A Micro Fiction: Mosh
I have been at CMC Rocks the past two days. I love country music. It speaks to me on a deeper level than other music (though I love many genres and bands).
So for this week’s Micro Fiction, I decided to write about my experiences in the Pit, which I normally avoid.
So here it is. I hope you enjoy Mosh.
The Jade Writer Girl
There is a moment of silence – brief and overshadowed – a hush that falls just before the rumble of noise begins.
A feeling grows in the momentary quiet (which is not quite silence but rather anticipation). There is a noise to anticipation. A hum. A buzz that starts in your feet and builds to your chest, igniting in your soul.
Lights go up, the sound check crackles and a voice cat calls. A single, solitary call. But not for long.
Voice upon voice, fire upon smoke, elation upon joy. The crowd erupts. You close your eyes and scream, right from the bottom of your heart, dragging it up from your toes until your throat is raw and you still can’t help but grin and all the while – you can’t hear your own cry amongst the call of the crowd.
Bodies press in. Heat erupts. Summer is over, but not in the crowd. Hearts thud in time with your feet in time with the beat.
This moment lasts forever, and yet also no more than a single, ephemeral, nanosecond.
They arrive on stage and the noise, impossibly and beautifully and euphorically, becomes an eruption upon an eruption.
Still, it is not yet the peak of noise, which comes as the words spill forth from speakers bulging past their limits. The ground pounds, boots thump, ears pop from the sheer volume of voices screaming the lyrics – half wrong and half right and all the while elbows poke into backs and feet stomp on feet and reaching hands bump heads in an attempt to catch that one perfect picture and a smell of sweat and heat and musk pervades the air that in any other circumstance would not be acceptable.
But we don’t care. YOU don’t care. You flow with a crowd you wouldn’t otherwise delve into. You scream words you cannot hear. You ignore the elbows you cannot feel. Because you are lost in the moment, in the pure, unadulterated sound of it all.
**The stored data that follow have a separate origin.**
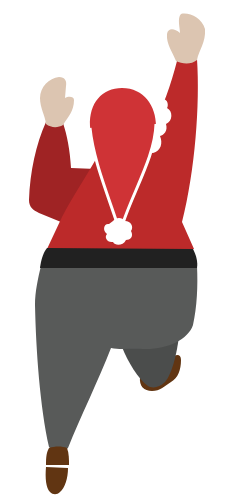
<!DOCTYPE html>
<html lang="en">
<head>
<meta charset="utf-8">
<title>Running Santa from behind</title>
<style>
:root {
  --paper: #ffffff;
  --coat: #bc2a2a;
  --coat-shade: #9f2324;
  --hat: #cf3336;
  --skin: #dcc5b1;
  --trousers: #585a59;
  --trousers-shade: #4b4d4c;
  --belt: #212121;
  --boot: #613512;
}
html, body { margin: 0; background: var(--paper); overflow: hidden; }
svg { display: block; width: 234px; height: 500px; }
.coat { fill: var(--coat); }
.coat-shade { fill: var(--coat-shade); }
.hat { fill: var(--hat); }
.skin { fill: var(--skin); }
.trousers { fill: var(--trousers); }
.trousers-shade { fill: var(--trousers-shade); }
.belt { fill: var(--belt); }
.boot { fill: var(--boot); }
.fur { fill: var(--paper); }
.trim { fill: none; stroke: var(--paper); stroke-width: 3; stroke-linejoin: round; }
</style>
</head>
<body>
<svg viewBox="0 0 234 500" role="img" aria-label="Santa running away, seen from behind, with one arm raised">
  <g id="back-leg">
    <path class="boot" d="M140 377C139 386 144 391 152 391C160 391 165 386 171 382C178 378 181 370 181 360C181 355 178 354 174 356L160 370Z"/>
    <path class="trousers-shade" d="M122 347C128 362 138 379 148 386C153 389 160 387 165 382C172 374 177 353 179 336Z"/>
  </g>
  <g id="left-arm">
    <path class="coat-shade" d="M46 122C36 144 30 172 29 200C29 207 33 210 39 213L61 222L100 200L96 169L71 168C70 150 67 135 63 123Z"/>
    <path class="skin" d="M46 124C45 115 40 108 40 98C40 87 49 78 59 77C65 77 67 81 66 86L65 98C68 96 74 96 74 100C74 111 68 117 63 125C58 128 51 128 46 124Z"/>
  </g>
  <g id="coat">
    <path class="coat" d="M47 249L62 217C72 198 85 178 96 159L151 130C163 108 171 84 177 61L197 59C200 105 195 170 182 222L194 249Z"/>
  </g>
  <g id="right-hand">
    <path class="skin" d="M176 61C173 53 166 44 167 34C168 28 174 28 180 33C180 28 177 18 181 14C189 12 202 18 205 29C206 42 199 50 197 60C191 65 182 64 176 61Z"/>
  </g>
  <g id="front-leg">
    <path class="trousers" d="M41 266L197 266C198 286 197 307 193 325C188 340 166 350 143 349C132 348 121 350 111 348C99 379 80 418 68 448C62 453 54 453 49 447C40 407 36 350 35 305C35 292 38 278 41 266Z"/>
    <path class="boot" d="M49 448C55 446 62 446 67 448C69 453 69 459 69 465L46 465C46 459 46 453 49 448Z"/>
    <path class="boot" d="M46 467L68 468C68 478 65 488 60 492C57 495 53 495 50 492C46 488 45 478 46 467Z"/>
  </g>
  <path class="belt" d="M47 248L193 249C196 255 198 261 197 268L40 268C41 260 43 253 47 248Z"/>
  <g id="hat">
    <path class="fur" d="M148 95C153 89 163 91 164 99C169 101 168 107 167 108C173 111 173 121 166 124C168 131 164 135 160 136C163 143 161 151 153 153L143 152Z"/>
    <path class="hat" d="M116 224C105 190 92 158 90 126C89 103 102 88 122 88C144 88 156 106 156 126C154 158 134 190 123 224Z"/>
    <path class="trim" d="M90 128C93 158 106 190 117 223M156 124C155 156 134 190 123 223"/>
    <path class="fur" d="M113 221C116 217 122 217 125 221C131 221 134 227 131 231C134 237 130 240 126 240C123 246 115 246 113 242C107 243 104 237 107 234C102 230 104 223 109 224Z"/>
  </g>
</svg>
</body>
</html>
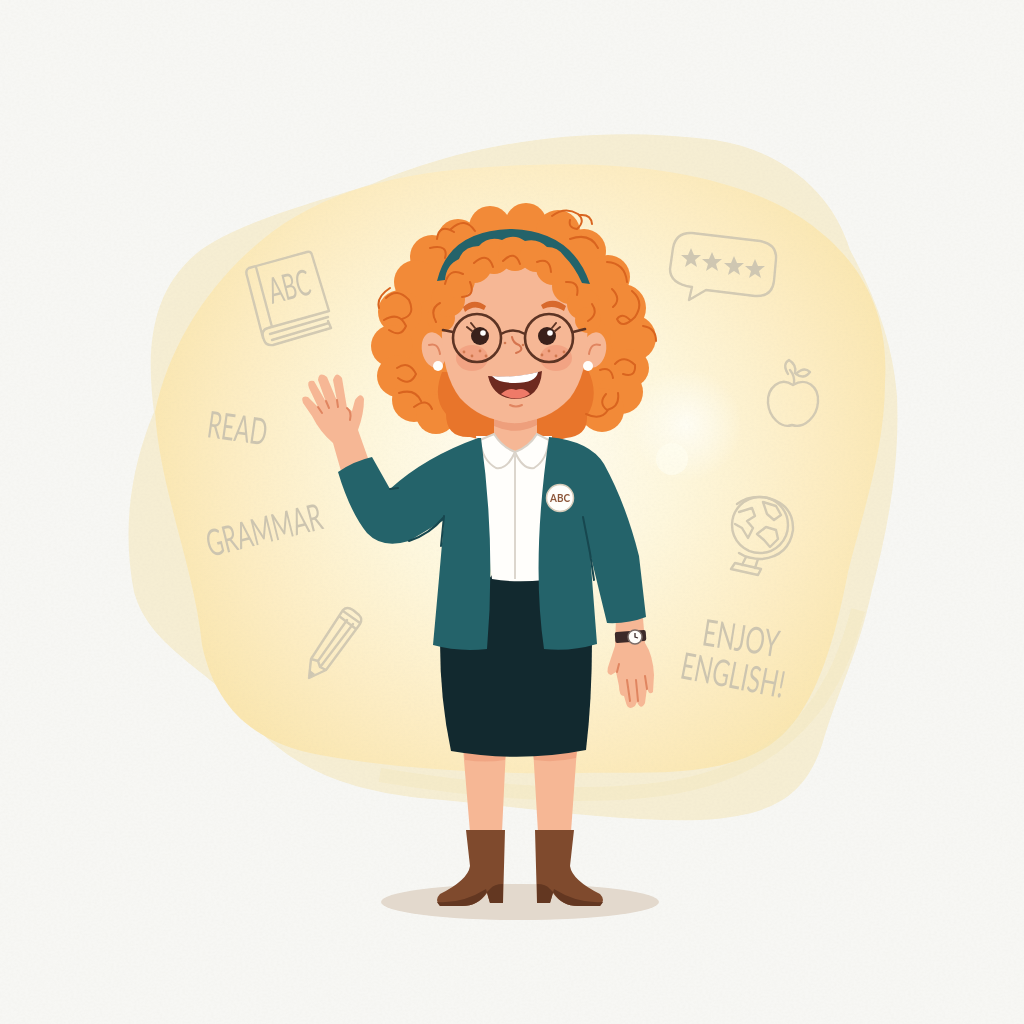
<!DOCTYPE html>
<html lang="en">
<head>
<meta charset="utf-8">
<title>Waving English teacher</title>
<style>
:root{--paper:#f7f7f4;--doodle:#d3cab3;--hair:#f28a38;--hair-back:#e8752b;--curl:#d9641f;--skin:#f6b795;--skin-shade:#ee9f7c;--teal:#24636a;--teal-dark:#17474f;--skirt:#12292f;--boot:#7f4a2d;--boot-dark:#633721;--line:#5d3424;--white:#fffefb}
html,body{margin:0;width:1024px;height:1024px;overflow:hidden;background:var(--paper)}
svg{display:block}
.doodles{fill:none;stroke:var(--doodle);stroke-width:2.4;stroke-linecap:round;stroke-linejoin:round}
.doodles text{font-family:Lato,sans-serif;font-size:37px;fill:#cdc5b0;stroke:none}
.doodles .solid{fill:#cfc7b2;stroke:none}
.hair{fill:var(--hair)}
.hair-back{fill:var(--hair-back)}
.curls{fill:none;stroke:var(--curl);stroke-width:2;stroke-linecap:round}
.skin{fill:var(--skin)}
.skin-line{fill:none;stroke:#e08560;stroke-width:2;stroke-linecap:round}
.jacket{fill:var(--teal)}
.seam{fill:none;stroke:var(--teal-dark);stroke-width:2;stroke-linecap:round}
.ink{fill:none;stroke:var(--line);stroke-width:2.6;stroke-linecap:round}
.white{fill:var(--white)}
.badge{font:700 11.5px Lato,sans-serif;fill:#8d5639;text-anchor:middle}
</style>
</head>
<body>
<svg width="1024" height="1024" viewBox="0 0 1024 1024" role="img" aria-label="Smiling teacher with curly red hair waving, surrounded by school doodles">
<defs>
<radialGradient id="glow" gradientUnits="userSpaceOnUse" cx="525" cy="450" r="385">
<stop offset="0" stop-color="#fffdf2"/><stop offset=".4" stop-color="#fef7dc"/><stop offset=".75" stop-color="#fdedc3"/><stop offset="1" stop-color="#fae6b0"/>
</radialGradient>
<radialGradient id="spark"><stop offset="0" stop-color="#fffef6" stop-opacity=".9"/><stop offset="1" stop-color="#fffef6" stop-opacity="0"/></radialGradient>
<filter id="grain" x="0" y="0" width="100%" height="100%">
<feTurbulence type="fractalNoise" baseFrequency=".35 .5" numOctaves="2" seed="4"/>
<feColorMatrix values="0 0 0 0 .5  0 0 0 0 .48  0 0 0 0 .42  .22 0 0 0 -.08"/>
</filter>
<path id="star" d="M0-10 3-3 10-3 4 2 6 9 0 5-6 9-4 2-10-3-3-3Z"/>
<g id="boot">
<path d="M466 830H505L503 903H490L487 893Q478 906 462 906H440Q434 900 440 894Q468 880 470 866Z" fill="var(--boot)"/>
<path d="M437 902Q462 904 486 889L490 903 503 903 503 884Q494 884 490 889L486 893Q478 906 462 906H440Z" fill="var(--boot-dark)"/>
</g>
</defs>

<rect width="1024" height="1024" fill="var(--paper)"/>

<g id="backdrop">
<path d="M372 184C330 198 235 222 197 253C150 292 146 350 154 412C130 470 122 530 134 592C150 650 215 672 246 716C290 770 350 790 420 798C520 806 610 822 700 820C775 816 805 795 822 745C838 690 858 655 872 590C887 530 900 470 897 396C893 340 872 290 850 250C832 190 780 150 715 140C590 124 470 142 372 184Z" fill="#f6eed3"/>
<path d="M155 412C170 340 215 275 272 232C340 182 425 168 530 165C640 160 740 178 800 217C850 250 890 300 885 382C885 450 862 515 848 572C835 640 815 715 770 745C720 778 650 772 580 773C490 775 390 768 320 755C250 742 215 705 202 645C195 570 160 490 155 412Z" fill="url(#glow)"/>
<path d="M380 775C500 795 640 805 720 775C800 745 838 690 858 610" fill="none" stroke="#f3e5b6" stroke-width="14" opacity=".35"/>
<circle cx="686" cy="425" r="56" fill="url(#spark)"/>
<circle cx="672" cy="459" r="16" fill="#fffdf0" opacity=".7"/>
</g>

<g id="doodles" class="doodles">
<g id="book">
<path d="M249 268 307 252Q311 251 312 255L329 311 268 328Q260 330 264 340Q266 346 273 345L331 328 328 321M249 268Q245 270 247 276L263 338M256 267 272 327M270 334 328 317M272 340 329 323"/>
<text transform="translate(272 304) rotate(-14)" textLength="42" lengthAdjust="spacingAndGlyphs" style="font-size:36px">ABC</text>
</g>
<g id="review-bubble">
<path d="M692 233 760 241Q777 244 776 259L774 281Q772 297 755 296L706 290 689 300 692 287Q670 284 670 269L673 248Q676 232 692 233Z"/>
<g class="solid"><use href="#star" x="691" y="258"/><use href="#star" x="712" y="262"/><use href="#star" x="734" y="266"/><use href="#star" x="755" y="269"/></g>
</g>
<g id="apple">
<path d="M793 385C780 376 767 388 768 403C769 417 781 429 792 425C804 429 817 417 818 402C819 386 806 377 793 385ZM794 384Q795 376 790 370M788 374Q782 364 789 360Q797 365 795 373M796 374Q804 366 810 372Q804 380 796 374"/>
</g>
<g id="globe">
<circle cx="760" cy="525" r="28"/>
<path d="M737 504Q750 494 768 498Q794 505 793 530Q789 556 762 559Q748 559 739 553M746 557 742 565M758 559 755 568M735 563 761 569 758 575 731 569Z"/>
<path d="M739 512 752 508 755 516 747 521 753 528 748 538 742 528 735 524M763 502 776 506 781 515 774 520 767 514ZM766 527 776 530 778 539 770 547 764 540 757 534Z"/>
</g>
<g id="pencil">
<path d="M311 659 343 610Q347 606 353 610L359 615Q363 619 360 624L326 670 309 678ZM311 659 318 661 320 667 326 670M318 661 347 620M321 666 353 624M339 616 356 629M343 611 360 623"/>
<path class="solid" d="M310 670 315 674 309 678Z"/>
</g>
<text transform="translate(206 437) rotate(8)" textLength="60" lengthAdjust="spacingAndGlyphs">READ</text>
<text transform="translate(210 557) rotate(-14)" textLength="118" lengthAdjust="spacingAndGlyphs">GRAMMAR</text>
<text transform="translate(701 645) rotate(9)" textLength="77" lengthAdjust="spacingAndGlyphs">ENJOY</text>
<text transform="translate(679 678) rotate(11)" textLength="105" lengthAdjust="spacingAndGlyphs">ENGLISH!</text>
</g>

<rect id="paper-grain" width="1024" height="1024" filter="url(#grain)" opacity=".45"/>

<g id="teacher">
<ellipse id="ground-shadow" cx="520" cy="902" rx="139" ry="18" fill="#e3d9cd"/>

<g id="hair-mass">
<g class="hair">
<path d="M515 218 590 245 632 320 622 400 580 422H450L402 400 388 340 420 265Z"/>
<circle cx="490" cy="227" r="21"/><circle cx="526" cy="224" r="21"/><circle cx="558" cy="232" r="22"/><circle cx="458" cy="240" r="21"/><circle cx="432" cy="257" r="22"/><circle cx="416" cy="282" r="22"/><circle cx="400" cy="312" r="22"/><circle cx="392" cy="346" r="21"/><circle cx="398" cy="376" r="21"/><circle cx="414" cy="400" r="22"/><circle cx="436" cy="414" r="20"/><circle cx="584" cy="251" r="22"/><circle cx="608" cy="277" r="22"/><circle cx="622" cy="308" r="24"/><circle cx="633" cy="338" r="23"/><circle cx="630" cy="368" r="19"/><circle cx="621" cy="392" r="22"/><circle cx="602" cy="410" r="22"/>
</g>
<path class="hair-back" d="M442 372Q432 398 446 414Q446 438 470 437Q500 446 515 436Q540 447 566 438Q588 436 587 416Q600 395 588 370Z"/>
</g>

<g id="legs">
<path class="skin" d="M463 748H506L502 832H470ZM533 748H577L571 832H538Z"/>
<path d="M464 752H506L505 760Q485 763 465 760ZM533 752H577L576 758Q555 763 534 760Z" fill="var(--skin-shade)" opacity=".7"/>
<use href="#boot"/>
<use href="#boot" transform="translate(1040 0) scale(-1 1)"/>
</g>

<path id="skirt" d="M492 575H540L592 640Q592 700 586 750Q520 763 451 751Q440 700 440 642Z" fill="var(--skirt)"/>

<g id="neck-and-shirt">
<path class="white" d="M476 436H552L545 580Q515 583 492 579Z"/>
<path class="skin" d="M494 405H537V436Q516 466 494 436Z"/>
<path d="M494 419Q516 428 537 418V425Q516 436 494 426Z" fill="var(--skin-shade)"/>
<path class="white" d="M494 434Q502 447 515 452Q507 470 496 468Q482 460 480 440ZM537 434Q529 447 515 452Q523 470 534 468Q547 460 549 440Z" stroke="#d9d2c8" stroke-width="2"/>
<path d="M515 453V579" stroke="#dcd6cd" stroke-width="2"/>
</g>

<g id="raised-hand">
<path class="skin" d="M341 471 333 443Q320 432 312 416L303 403Q300 395 308 397L318 407 309 388Q306 379 314 381L326 402 318 380Q319 371 327 377L337 401 333 380Q336 370 342 378L347 408 352 411 355 400Q361 391 364 399Q364 414 358 430L369 461Z"/>
<path class="skin-line" d="M318 407 322 413M326 401 329 408M337 400 338 407M347 408Q352 412 350 420"/>
</g>

<g id="lowered-hand">
<path class="skin" d="M616 618H643L645 643Q653 655 654 675L653 692Q649 696 647 688L645 703Q641 711 637 702L635 706Q628 711 626 703L624 696Q619 696 619 686L616 672 611 675Q605 674 609 664L615 646Z"/>
<path class="skin-line" d="M627 680 630 701M636 680 638 701M645 676 647 689M617 672 619 664"/>
<rect x="615" y="631" width="31" height="11" rx="2" fill="#3c2a29" transform="rotate(-4 630 636)"/>
<circle class="white" cx="635" cy="637" r="7" stroke="#7c6d68" stroke-width="1.5"/>
<path d="M635 633V637L638 638" fill="none" stroke="#3c2a29" stroke-width="1.3"/>
</g>

<g id="cardigan">
<path class="jacket" d="M478 438Q425 457 390 489L372 457Q354 461 338 472Q350 512 367 533Q382 549 409 541L444 520Q439 580 433 645Q458 652 487 649Q496 545 481 438Z"/>
<path class="jacket" d="M549 437Q590 441 604 464Q626 504 639 556L646 617Q628 624 607 623L590 553 597 644Q570 652 544 649Q531 560 549 437Z"/>
<path class="seam" d="M444 516 441 546M409 541Q430 534 444 517M583 517 590 553 594 580M390 489 398 488"/>
<circle class="white" cx="560" cy="498" r="13.5" stroke="#d6cbb9" stroke-width="1.5"/>
<text class="badge" x="560" y="502" textLength="20" lengthAdjust="spacingAndGlyphs">ABC</text>
</g>

<g id="head">
<g class="skin"><ellipse cx="434" cy="350" rx="12" ry="18" transform="rotate(-12 434 350)"/><ellipse cx="594" cy="350" rx="12" ry="18" transform="rotate(12 594 350)"/>
<path d="M442 320Q448 262 515 258Q580 262 587 320Q590 372 570 398Q548 422 515 422Q482 422 460 398Q440 372 442 320Z"/></g>
<path class="skin-line" d="M429 345Q438 342 440 354M600 345Q591 342 589 354"/>
<ellipse cx="472" cy="358" rx="16" ry="13" fill="#ee8c6c" opacity=".45"/><ellipse cx="556" cy="358" rx="16" ry="13" fill="#ee8c6c" opacity=".45"/>
<g fill="#d27950"><circle cx="464" cy="352" r="1.4"/><circle cx="472" cy="356" r="1.4"/><circle cx="480" cy="351" r="1.4"/><circle cx="486" cy="356" r="1.4"/><circle cx="542" cy="355" r="1.4"/><circle cx="549" cy="351" r="1.4"/><circle cx="556" cy="356" r="1.4"/><circle cx="564" cy="352" r="1.4"/><circle cx="505" cy="343" r="1.3"/><circle cx="523" cy="345" r="1.3"/></g>
<circle class="white" cx="438" cy="366" r="5"/><circle class="white" cx="588" cy="366" r="5"/>
</g>

<g id="fringe">
<path d="M442 284Q452 238 514 236Q574 238 586 288Q560 250 515 250Q466 250 442 284Z" class="hair"/>
<g class="hair">
<circle cx="441" cy="318" r="14"/><circle cx="448" cy="300" r="17"/><circle cx="457" cy="280" r="18"/><circle cx="474" cy="265" r="18"/><circle cx="494" cy="257" r="17"/><circle cx="515" cy="254" r="17"/><circle cx="536" cy="256" r="16"/><circle cx="553" cy="268" r="17"/><circle cx="570" cy="286" r="18"/><circle cx="583" cy="304" r="16"/><circle cx="588" cy="320" r="13"/>
</g>
<path id="headband" d="M437 281Q449 230 512 229Q572 231 590 284L582 283Q575 267 564 256Q558 247 547 247Q538 238 525 241Q514 233 502 240Q488 236 479 246Q464 246 459 259Q446 265 445 280Z" fill="var(--teal)"/>
<path class="curls" d="M445 284Q449 267 463 274M462 297Q476 296 470 282M474 263Q488 251 493 267M503 261Q515 249 520 264M537 262Q550 257 551 272M566 282Q580 281 577 295M436 322Q429 309 440 303M588 321Q599 314 592 304"/>
</g>

<g id="curls" class="curls">
<path d="M437 239Q439 223 454 232M451 229Q465 216 475 231M430 248Q449 244 445 258M386 298Q397 287 409 300Q416 315 402 319M384 320Q399 311 406 326Q401 338 389 330M379 308Q376 297 390 288M397 368Q409 360 416 374Q410 387 398 378M399 393Q415 388 421 401M414 407Q427 397 432 409M552 216Q565 206 578 214Q586 221 577 229Q568 228 570 220M580 215Q591 214 592 224M570 239Q590 232 598 248M607 262Q625 263 627 282M612 289Q622 299 613 307M632 291Q645 302 635 317Q622 330 617 319Q622 312 630 320M643 326Q656 328 656 341M615 364Q624 354 635 365Q636 378 623 374M600 370Q611 366 613 378M618 393Q620 407 607 410Q598 403 606 394M586 414Q601 421 608 410"/>
</g>

<g id="face">
<path d="M463 307Q474 297 486 306L484 310Q474 304 465 312ZM541 305Q553 296 566 306L564 311Q553 304 543 309Z" fill="#d8692c"/>
<g fill="#3a211b"><circle cx="480" cy="336" r="9"/><circle cx="547" cy="336" r="9"/></g>
<circle cx="483" cy="333" r="2.8" fill="#fff"/><circle cx="550" cy="333" r="2.8" fill="#fff"/>
<path class="ink" style="stroke-width:2" d="M472 331 467 327M475 328 471 323M555 331 560 327M552 328 556 323"/>
<g class="ink"><circle cx="477" cy="338" r="24"/><circle cx="549" cy="338" r="24"/><path d="M501 334Q513 327 525 334M453 332 443 330M573 332 585 329"/></g>
<path class="skin-line" style="stroke:#d5744f" d="M512 337Q513 343 519 345Q525 350 516 353"/>
<path d="M488 376Q515 379 542 371Q540 399 515 399Q493 398 488 376Z" fill="#6e2a20"/>
<path d="M492 376Q516 378 538 372Q536 383 515 383Q498 383 492 376Z" fill="#fff"/>
<path d="M501 394Q508 387 516 390Q524 387 530 394Q516 403 501 394Z" fill="#ef7a68"/>
<path class="skin-line" d="M510 405Q516 408 522 405"/>
</g>
</g>
</svg>
</body>
</html>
The intensity is almost overwhelming…and yet…it is not nearly enough.
Too soon, though it feels like forever, the lights dim, and the soundboard dies. Spotlights flare. Boots trudge down on crushed empties scattered across the ground.
Your muscles ache, your calves burn, you can’t feel your toes and your voice is making rasping noises it shouldn’t.
Yet you grin. You dance. You hum words to songs you heard hours ago.
Your world is at it’s highest height and nothing can bring you down.
Nothing… except perhaps the morning after.